WHAT YOU ARE ASKED TO DO >>
Copy each line of the listing below where the word "none" turns up.

== EXCERPTED RECORDS ==

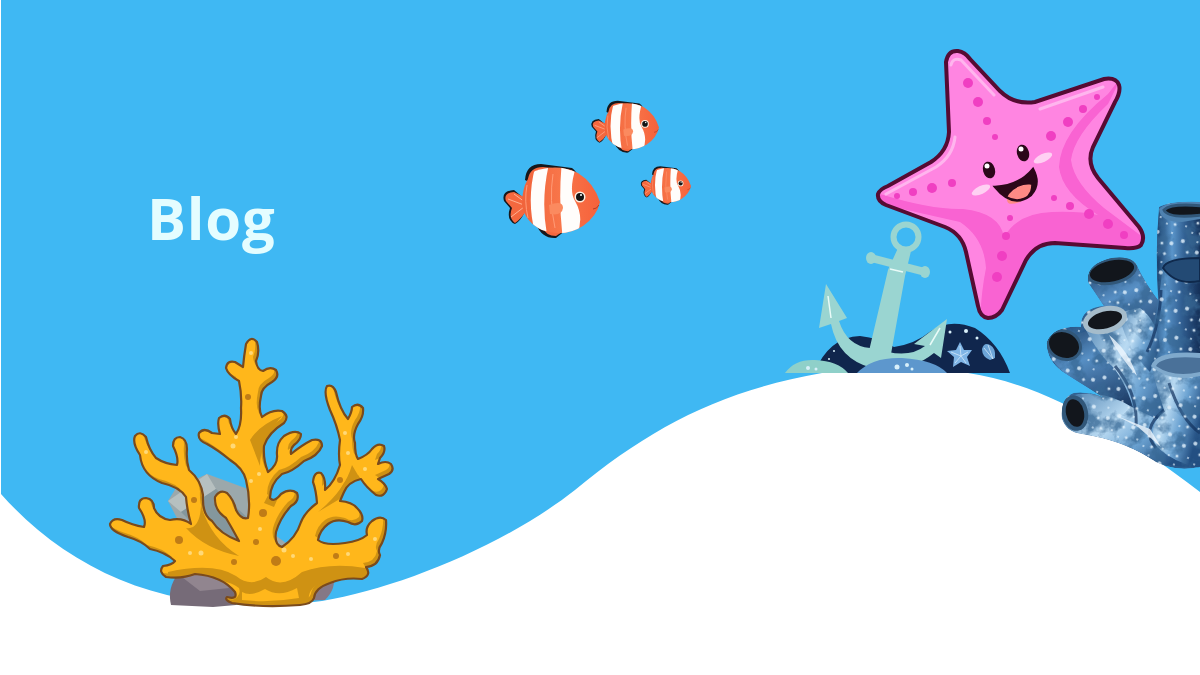
<!DOCTYPE html>
<html lang="en">
<head>
<meta charset="utf-8">
<title>Blog</title>
<style>
:root{--sea:#3fb8f3;--sand:#fff;--title:#e4fdff;--coral:#ffb71b;--coral-shade:#cf9213;--coral-line:#7a4a1c;--star:#ff85e1;--star-shade:#f963d2;--star-dot:#f03fc2;--star-line:#560b33;--fish:#f4683f;--ink:#17181c;--anchor:#9ad5d1;--navy:#10264d;--tube-dark:#12161c}
body{margin:0}
.banner{position:relative;width:1200px;height:675px;overflow:hidden;background:var(--sand)}
.seabed{position:absolute;inset:0;display:block}
.banner h1{position:absolute;left:147px;top:178px;margin:0;font:700 58px/80px "Open Sans","Noto Sans",sans-serif;letter-spacing:.8px;color:var(--title)}
</style>
</head>
<body>
<main class="banner">
<svg class="seabed" width="1200" height="675" viewBox="0 0 1200 675" aria-hidden="true">
<defs>
<g id="fish">
<path d="M525 180Q526 164 541 164L572 168Q578 172 578 180L545 190ZM536 224Q542 239 556 238L566 230L560 222ZM514 190Q501 191 504 201L510 208Q506 220 515 224Q521 221 525 211V199Z" fill="var(--ink)"/>
<path d="M528 179Q530 167 543 167L572 170L576 182L545 190ZM541 226Q546 236 556 236L568 228ZM514 192Q503 193 506 201L512 208Q508 218 515 223Q521 219 526 211V198Z" fill="var(--fish)"/>
<path d="M508 199L524 205M511 217L524 207M514 194L525 202" stroke="#ffb294"/>
<g clip-path="url(#fish-body)">
<rect x="520" y="164" width="82" height="76" fill="url(#fish-skin)"/>
<path d="M536 164Q525 202 537 240H548Q540 202 549 164ZM562 160Q558 202 563 240H574Q586 220 575 201Q568 190 577 164Z" fill="#fffdfb"/>
<path d="M553 174Q549 200 555 228M527 185Q524 201 528 218" stroke="#ff9b77" fill="none"/>
</g>
<path d="M549 205Q563 200 563 208Q562 216 550 214Z" fill="#fb8a5f"/>
<circle cx="580" cy="197" r="5.500" fill="#fff1e4"/><circle cx="580" cy="197" r="4" fill="#151515"/><circle cx="581" cy="195" r="1" fill="#fff"/>
<path d="M593 209Q597 209 599 205" stroke="#b43c25" fill="none"/>
</g>
<clipPath id="fish-body"><path d="M522 205Q522 181 535 171Q558 163 578 173Q594 183 600 202Q597 216 583 226Q564 238 542 230Q525 222 522 205Z"/></clipPath>
<linearGradient id="fish-skin"><stop stop-color="#f0623a"/><stop offset=".5" stop-color="#f8764a"/><stop offset="1" stop-color="#f6603a"/></linearGradient>
<path id="coral" d="M227 597Q238 600 235 592Q222 576 195 574Q182 579 166 577Q158 572 163 566Q172 565 175 561Q165 552 150 549Q142 541 128 537Q110 531 110 524Q113 517 122 520Q132 525 144 527Q147 520 139 508Q138 498 146 498Q154 499 154 508Q158 518 170 520Q182 517 191 524Q187 510 186 497Q180 487 162 483Q142 475 140 455Q132 443 135 436Q140 430 146 437Q149 450 156 458Q165 464 177 465Q179 458 173 446Q173 437 180 437Q187 439 187 449Q186 460 189 470Q201 480 203 495Q202 515 212 521Q220 534 239 541Q232 528 226 518Q214 510 215 497Q220 489 227 493Q234 500 236 510Q241 520 248 518Q251 500 246 480Q243 468 230 460Q218 450 207 444Q197 440 199 433Q204 427 212 433L220 434Q217 424 219 418Q225 413 230 419Q231 428 236 434Q242 425 241 408Q242 395 239 381Q228 375 226 368Q227 360 235 362L243 367Q244 356 246 344Q251 335 257 342Q260 352 256 361Q257 370 263 371Q270 366 276 370Q280 377 272 382Q261 388 261 396Q258 410 262 417Q272 409 282 411Q290 416 284 423Q268 433 264 446Q263 460 268 472Q278 465 277 455Q276 443 284 436Q295 429 301 434Q301 440 294 445Q290 449 291 454Q302 445 312 440Q322 438 322 446Q318 456 304 461Q292 472 282 474Q270 484 270 498Q274 503 281 494Q290 488 297 493Q300 501 291 506Q280 518 276 532Q274 545 282 547Q296 538 301 522Q305 512 317 503Q316 490 313 482Q314 471 321 473Q326 478 325 490Q335 482 340 465Q338 455 340 440Q337 425 330 410Q323 392 327 386Q333 384 336 392Q340 410 348 419Q352 412 352 407Q358 402 363 408Q364 416 358 424Q352 435 355 443Q355 455 358 459Q368 455 372 449Q378 442 384 446Q386 452 380 458L378 464Q386 460 391 464Q395 470 389 474L378 479Q385 483 387 489Q384 498 376 495Q366 487 361 479Q348 482 344 492L340 501Q352 502 357 508Q364 515 362 521Q356 527 348 522Q336 518 328 524Q320 530 318 540Q325 546 345 543Q360 541 367 535Q365 527 372 521Q380 515 386 520Q387 532 382 543Q377 550 380 555Q378 566 366 567Q372 575 362 579Q345 577 330 583Q315 588 314 598Q312 604 300 605Q262 608 232 603Q224 600 227 597Z"/>
<clipPath id="coral-body"><use href="#coral"/></clipPath>
<path id="tubes" d="M1159 207Q1170 201 1200 202V467Q1170 473 1148 457Q1120 440 1082 434Q1066 432 1062 418Q1060 398 1074 393Q1090 391 1106 399L1063 372Q1046 360 1047 342Q1055 325 1081 327Q1080 308 1104 306L1088 282Q1086 264 1112 258Q1134 255 1138 268Q1147 286 1158 300Q1155 250 1159 207Z"/>
<clipPath id="tubes-body"><use href="#tubes"/></clipPath>
<pattern id="speckle" width="27" height="31" patternUnits="userSpaceOnUse" patternTransform="rotate(20)" fill="#e6f5ff"><circle cx="6" cy="8" r="2"/><circle cx="20" cy="4" r="1"/><circle cx="14" cy="17" r="1.500"/><circle cx="23" cy="14" r="2"/><circle cx="4" cy="24" r="1"/><circle cx="20" cy="26" r="1.500"/><circle cx="12" cy="28" r="1"/></pattern>
<filter id="wash" x="0" y="0" width="1" height="1"><feTurbulence type="fractalNoise" baseFrequency=".06" numOctaves="4"/><feColorMatrix values="0 0 0 0 .04 0 0 0 0 .14 0 0 0 0 .3 4 0 0 0 -1.800"/></filter>
<linearGradient id="tube-a"><stop stop-color="#163b67"/><stop offset=".35" stop-color="#5b96cb"/><stop offset=".65" stop-color="#315f92"/><stop offset="1" stop-color="#142f57"/></linearGradient>
<linearGradient id="tube-b" x2="1" y2=".6"><stop stop-color="#477cac"/><stop offset=".45" stop-color="#b9daf2"/><stop offset=".7" stop-color="#6ca3d2"/><stop offset="1" stop-color="#234f82"/></linearGradient>
<linearGradient id="tube-c" x2=".5" y2="1"><stop stop-color="#1c3d66"/><stop offset=".4" stop-color="#578fc4"/><stop offset="1" stop-color="#17345d"/></linearGradient>
<path id="starfish" d="M946 62Q948 50 958 51Q965 52 970 59L1000 91Q1014 105 1035 102L1104 79Q1116 77 1119 85Q1121 92 1115 102L1093 147Q1086 163 1098 178L1139 227Q1146 237 1141 245Q1137 249 1125 248L1055 243Q1036 243 1026 260L1002 310Q996 318 988 318Q980 317 978 306L966 252Q962 234 945 227L886 205Q877 201 878 194Q880 189 888 186L931 162Q948 151 949 132Z"/>
<clipPath id="starfish-body"><use href="#starfish"/></clipPath>
<path id="smile" d="M995 187Q1019 186 1033 169Q1041 184 1031 195Q1013 209 995 187Z"/>
<clipPath id="smile-shape"><use href="#smile"/></clipPath>
</defs>

<path id="water" fill="var(--sea)" d="M1 0H1200V492C1115 427 1045 385 968 373H822C720 391 650 428 575 490C505 545 400 588 322 601C180 620 75 577 1 494Z"/>

<g id="clownfish">
<use href="#fish"/>
<use href="#fish" transform="translate(239 -14) scale(.7)"/>
<use href="#fish" transform="translate(379 81) scale(.52)"/>
</g>

<g id="anchor-mound">
<path d="M814 373Q829 337 860 336Q879 338 894 347Q915 344 931 331Q950 318 975 328Q999 343 1010 373Z" fill="var(--navy)"/>
<g fill="none" stroke="var(--anchor)">
<circle cx="906" cy="237" r="12.500" stroke-width="6"/>
<path d="M871 258L925 272" stroke-width="8"/>
</g>
<g fill="var(--anchor)">
<path d="M898 248L911 251L905 276L891 354L869 351L888 270Z"/>
<ellipse cx="871" cy="258" rx="5" ry="6"/><ellipse cx="925" cy="272" rx="5" ry="6"/>
<path d="M826 284L847 318L839 321Q847 346 870 348L888 352Q911 357 925 346L914 344L947 319L941 358L934 353Q908 374 872 368Q838 359 831 324L819 328Z"/>
</g>
<path d="M828 296L831 318M940 328L930 345M890 269L903 272" stroke="#e9fbf8" stroke-width="1.500"/>
<path d="M785 373Q795 359 815 360Q838 361 848 373Z" fill="#8fd0c9"/>
<path d="M857 373Q872 357 902 358Q935 360 947 373Z" fill="#5d97cd"/>
<path d="M960 342L964 350L972 350L967 357L970 366L961 362L953 367L954 357L947 351L956 350Z" fill="#7fb5e6"/>
<path d="M982 349Q984 342 990 345Q996 348 995 358L990 360Q982 357 982 349Z" fill="#6da5d8"/>
<path d="M960 346L961 356L968 352M966 363L961 356L955 363M961 356L951 352M984 348L993 359L988 345" stroke="#d3e9fa" fill="none" stroke-width=".8"/>
<g fill="#d8f0fa"><circle cx="897" cy="367" r="2.500"/><circle cx="907" cy="365" r="2"/><circle cx="912" cy="369" r="1.500"/><circle cx="808" cy="368" r="2"/><circle cx="816" cy="369" r="1.500"/><circle cx="950" cy="332" r="1.500"/><circle cx="966" cy="331" r="2"/><circle cx="977" cy="338" r="1.500"/><circle cx="834" cy="351" r="1"/><circle cx="829" cy="359" r="1"/></g>
</g>

<g id="starfish-character">
<use href="#starfish" fill="var(--star)"/>
<g clip-path="url(#starfish-body)">
<path d="M1122 76L1108 104Q1074 136 1071 160Q1074 183 1104 208L1144 238L1140 252L1050 247L1025 265L998 322H980Q981 293 986 268Q984 238 960 222L876 203L880 194Q932 210 963 209Q1000 213 1004 237Q1018 213 1052 212Q1080 211 1098 215Q1062 193 1059 167Q1060 133 1108 94Z" fill="var(--star-shade)"/>
<path d="M951 65Q953 57 961 60L994 95M1040 109L1103 87M886 194L936 167Q953 156 955 137" fill="none" stroke="#ffb5ee" stroke-width="3" stroke-linecap="round"/>
</g>
<use href="#starfish" fill="none" stroke="var(--star-line)" stroke-width="4"/>
<g fill="var(--star-dot)">
<circle cx="968" cy="83" r="5"/><circle cx="978" cy="102" r="5"/><circle cx="987" cy="121" r="4"/><circle cx="995" cy="137" r="3"/>
<circle cx="1097" cy="97" r="3"/><circle cx="1083" cy="109" r="4"/><circle cx="1068" cy="122" r="5"/><circle cx="1051" cy="136" r="5"/>
<circle cx="897" cy="196" r="3"/><circle cx="913" cy="192" r="4"/><circle cx="932" cy="188" r="5"/><circle cx="952" cy="183" r="4"/>
<circle cx="1054" cy="198" r="3"/><circle cx="1070" cy="206" r="4"/><circle cx="1089" cy="214" r="5"/><circle cx="1108" cy="224" r="5"/><circle cx="1124" cy="235" r="4"/>
<circle cx="1010" cy="218" r="3"/><circle cx="1006" cy="236" r="4"/><circle cx="1002" cy="256" r="5"/><circle cx="997" cy="277" r="5"/>
</g>
<g fill="#ffd0f3"><ellipse cx="981" cy="190" rx="10" ry="4" transform="rotate(-25 981 190)"/><ellipse cx="1043" cy="158" rx="10" ry="4" transform="rotate(-25 1043 158)"/></g>
<g fill="#2b0719"><ellipse cx="989" cy="170" rx="6" ry="8.500" transform="rotate(-15 989 170)"/><ellipse cx="1023" cy="153" rx="6" ry="8.500" transform="rotate(-15 1023 153)"/><use href="#smile"/></g>
<ellipse cx="1022" cy="195" rx="16" ry="9" transform="rotate(-25 1022 195)" fill="#ff8a85" clip-path="url(#smile-shape)"/>
<use href="#smile" fill="none" stroke="#2b0719" stroke-width="2.500"/>
<circle cx="987" cy="166" r="2.500" fill="#fff"/><circle cx="1021" cy="149" r="2.500" fill="#fff"/>
</g>

<g id="tube-coral" clip-path="url(#tubes-body)">
<use href="#tubes" fill="#2c5a8c"/>
<path d="M1159 210Q1155 250 1159 300L1170 360H1200V207Z" fill="url(#tube-a)"/>
<path d="M1088 278Q1091 297 1106 315L1150 360L1180 340L1160 302Q1144 282 1136 263Z" fill="url(#tube-c)"/>
<path d="M1163 266Q1158 310 1147 352L1158 395L1200 400V258Z" fill="url(#tube-a)"/>
<path d="M1046 344Q1050 363 1066 374L1126 423L1150 390Q1102 362 1090 330Z" fill="url(#tube-c)"/>
<path d="M1082 322Q1096 352 1113 367Q1131 390 1137 425L1180 440L1165 370Q1135 344 1130 310Z" fill="url(#tube-b)"/>
<path d="M1120 319Q1128 308 1140 308Q1157 320 1160 347L1150 372Q1128 350 1120 319Z" fill="url(#tube-b)"/>
<path d="M1070 396Q1060 405 1062 424Q1068 434 1082 434Q1120 440 1148 457Q1170 470 1200 466V435Q1150 418 1123 402Q1094 389 1070 396Z" fill="url(#tube-b)"/>
<path d="M1151 366Q1158 392 1164 410Q1146 430 1157 447Q1174 463 1200 468V355Z" fill="url(#tube-b)"/>
<path d="M1169 383Q1181 420 1200 433M1136 426Q1138 393 1115 366M1147 352Q1160 325 1161 290M1156 448Q1140 430 1164 410" fill="none" stroke="#12315d" stroke-width="3" opacity=".7"/>
<rect x="1040" y="200" width="160" height="272" filter="url(#wash)" opacity=".75"/>
<rect x="1040" y="200" width="160" height="272" fill="url(#speckle)" opacity=".8"/>
<path d="M1117 416L1150 429L1161 447L1138 427ZM1109 335Q1128 350 1137 376Q1118 355 1109 335Z" fill="#eff8ff" opacity=".8"/>
<path d="M1200 202Q1166 200 1159 209Q1160 222 1182 222L1200 219Z" fill="#4f82b0"/>
<path d="M1163 268Q1166 258 1200 258V281Q1176 286 1163 268Z" fill="#234a74" stroke="#0f294c" stroke-width="2"/>
<path d="M1151 366Q1156 350 1200 353V376Q1170 383 1151 366Z" fill="#7fa9cc"/>
<path d="M1156 366Q1162 355 1200 358V372Q1173 378 1156 366Z" fill="#4a7199"/>
<g stroke="#315779" stroke-width="3" fill="var(--tube-dark)">
<path d="M1202 206Q1171 203 1164 210Q1168 219 1202 215Z"/>
<ellipse cx="1112" cy="271" rx="24" ry="12" transform="rotate(-12 1112 271)"/>
<ellipse cx="1064" cy="345" rx="17" ry="14" transform="rotate(25 1064 345)"/>
<ellipse cx="1105" cy="320" rx="20" ry="11" transform="rotate(-15 1105 320)" stroke="#a5bccb" stroke-width="5"/>
<ellipse cx="1075" cy="413" rx="11" ry="16" transform="rotate(-12 1075 413)" stroke-width="4"/>
</g>
</g>

<g id="yellow-coral">
<path d="M168 501L176 488L207 474L248 489L250 535L237 547L209 540L180 524Z" fill="#9ba8ab"/>
<path d="M168 501L207 474L216 489L181 512Z" fill="#b6c0c0"/>
<path d="M181 512L216 489L250 520L249 537L237 547L209 540Z" fill="#84979d"/>
<path d="M270 550L275 535L290 546Z" fill="#9ba8ab"/>
<path d="M171 605Q167 588 178 574L211 570L240 586L236 605L213 607Z" fill="#766b78"/>
<path d="M178 574L211 570L229 588L200 591Z" fill="#91858f"/>
<path d="M290 601L300 581L333 574Q337 588 325 600Z" fill="#857886"/>
<use href="#coral" fill="var(--coral-shade)"/>
<g clip-path="url(#coral-body)">
<use href="#coral" fill="var(--coral)" transform="translate(-3 -4)"/>
<path d="M168 572Q214 562 236 576Q251 588 266 577Q282 590 302 572Q330 562 365 568V580L323 582Q307 588 309 601Q270 604 230 601Q242 597 239 588Q222 575 168 580ZM250 440Q259 425 282 416Q260 440 260 466ZM264 503Q282 466 306 456Q284 481 274 507ZM201 505Q210 538 239 556Q205 549 186 528Q200 530 201 505ZM318 512Q345 490 352 465L362 482L338 500Z" fill="var(--coral-shade)"/>
<path d="M242 592Q251 597 265 589Q279 598 297 588L299 598Q270 603 242 600Z" fill="var(--coral)"/>
<g fill="#c07c16"><circle cx="276" cy="561" r="5"/><circle cx="179" cy="540" r="4"/><circle cx="263" cy="513" r="4"/><circle cx="234" cy="562" r="3"/><circle cx="248" cy="397" r="3"/><circle cx="340" cy="480" r="3"/><circle cx="336" cy="556" r="3"/><circle cx="194" cy="500" r="3"/><circle cx="256" cy="542" r="3"/></g>
<g fill="#ffd978"><circle cx="236" cy="437" r="2"/><circle cx="233" cy="446" r="2.500"/><circle cx="251" cy="353" r="2"/><circle cx="260" cy="529" r="2"/><circle cx="284" cy="550" r="2.500"/><circle cx="293" cy="556" r="2"/><circle cx="311" cy="559" r="2"/><circle cx="190" cy="553" r="2"/><circle cx="201" cy="553" r="2.500"/><circle cx="146" cy="452" r="2"/><circle cx="345" cy="433" r="2"/><circle cx="348" cy="453" r="2"/><circle cx="365" cy="469" r="2"/><circle cx="375" cy="539" r="2"/><circle cx="348" cy="554" r="2"/><circle cx="251" cy="481" r="2"/><circle cx="259" cy="474" r="2"/></g>
</g>
<use href="#coral" fill="none" stroke="var(--coral-line)" stroke-width="2.200" stroke-linejoin="round"/>
</g>
</svg>
<h1>Blog</h1>
</main>
</body>
</html>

===

EXPECTED ANSWER >>
<path d="M553 174Q549 200 555 228M527 185Q524 201 528 218" stroke="#ff9b77" fill="none"/>
<path d="M593 209Q597 209 599 205" stroke="#b43c25" fill="none"/>
<g fill="none" stroke="var(--anchor)">
<path d="M960 346L961 356L968 352M966 363L961 356L955 363M961 356L951 352M984 348L993 359L988 345" stroke="#d3e9fa" fill="none" stroke-width=".8"/>
<path d="M951 65Q953 57 961 60L994 95M1040 109L1103 87M886 194L936 167Q953 156 955 137" fill="none" stroke="#ffb5ee" stroke-width="3" stroke-linecap="round"/>
<use href="#starfish" fill="none" stroke="var(--star-line)" stroke-width="4"/>
<use href="#smile" fill="none" stroke="#2b0719" stroke-width="2.500"/>
<path d="M1169 383Q1181 420 1200 433M1136 426Q1138 393 1115 366M1147 352Q1160 325 1161 290M1156 448Q1140 430 1164 410" fill="none" stroke="#12315d" stroke-width="3" opacity=".7"/>
<use href="#coral" fill="none" stroke="var(--coral-line)" stroke-width="2.200" stroke-linejoin="round"/>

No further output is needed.